_Source texts of formatted documents_:
------------------------
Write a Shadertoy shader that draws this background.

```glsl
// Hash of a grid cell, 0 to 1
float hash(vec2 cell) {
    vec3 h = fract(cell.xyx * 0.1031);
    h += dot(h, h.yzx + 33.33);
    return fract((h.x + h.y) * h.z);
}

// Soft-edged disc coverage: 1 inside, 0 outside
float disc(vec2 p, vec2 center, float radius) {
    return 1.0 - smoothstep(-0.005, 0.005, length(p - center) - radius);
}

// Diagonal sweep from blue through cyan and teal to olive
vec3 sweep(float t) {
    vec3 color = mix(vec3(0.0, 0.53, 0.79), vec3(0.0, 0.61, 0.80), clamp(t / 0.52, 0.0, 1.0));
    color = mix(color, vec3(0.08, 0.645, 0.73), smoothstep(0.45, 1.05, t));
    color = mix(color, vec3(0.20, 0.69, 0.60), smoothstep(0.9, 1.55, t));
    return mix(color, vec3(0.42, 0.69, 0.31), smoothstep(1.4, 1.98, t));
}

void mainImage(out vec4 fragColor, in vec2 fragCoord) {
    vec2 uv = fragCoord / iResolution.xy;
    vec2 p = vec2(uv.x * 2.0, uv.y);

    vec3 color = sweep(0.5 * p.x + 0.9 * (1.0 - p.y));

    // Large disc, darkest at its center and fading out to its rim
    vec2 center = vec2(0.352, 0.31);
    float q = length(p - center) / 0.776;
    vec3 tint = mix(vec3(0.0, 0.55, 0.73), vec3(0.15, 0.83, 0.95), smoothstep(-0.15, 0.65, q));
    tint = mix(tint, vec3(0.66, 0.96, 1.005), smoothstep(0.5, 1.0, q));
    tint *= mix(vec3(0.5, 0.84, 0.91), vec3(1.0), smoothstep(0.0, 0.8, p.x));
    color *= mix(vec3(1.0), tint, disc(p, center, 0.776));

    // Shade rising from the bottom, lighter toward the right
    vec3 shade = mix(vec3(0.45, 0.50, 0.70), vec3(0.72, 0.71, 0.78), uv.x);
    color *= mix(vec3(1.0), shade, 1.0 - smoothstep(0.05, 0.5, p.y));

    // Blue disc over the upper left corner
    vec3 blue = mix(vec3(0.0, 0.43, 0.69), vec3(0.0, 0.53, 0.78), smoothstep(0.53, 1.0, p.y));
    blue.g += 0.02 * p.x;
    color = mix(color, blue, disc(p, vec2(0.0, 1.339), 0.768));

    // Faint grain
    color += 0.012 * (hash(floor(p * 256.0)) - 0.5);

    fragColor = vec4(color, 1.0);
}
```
------------------------
_Problem description_: Using the entries above, say how many lines include the word "float", with no other output.

_Response box_: 4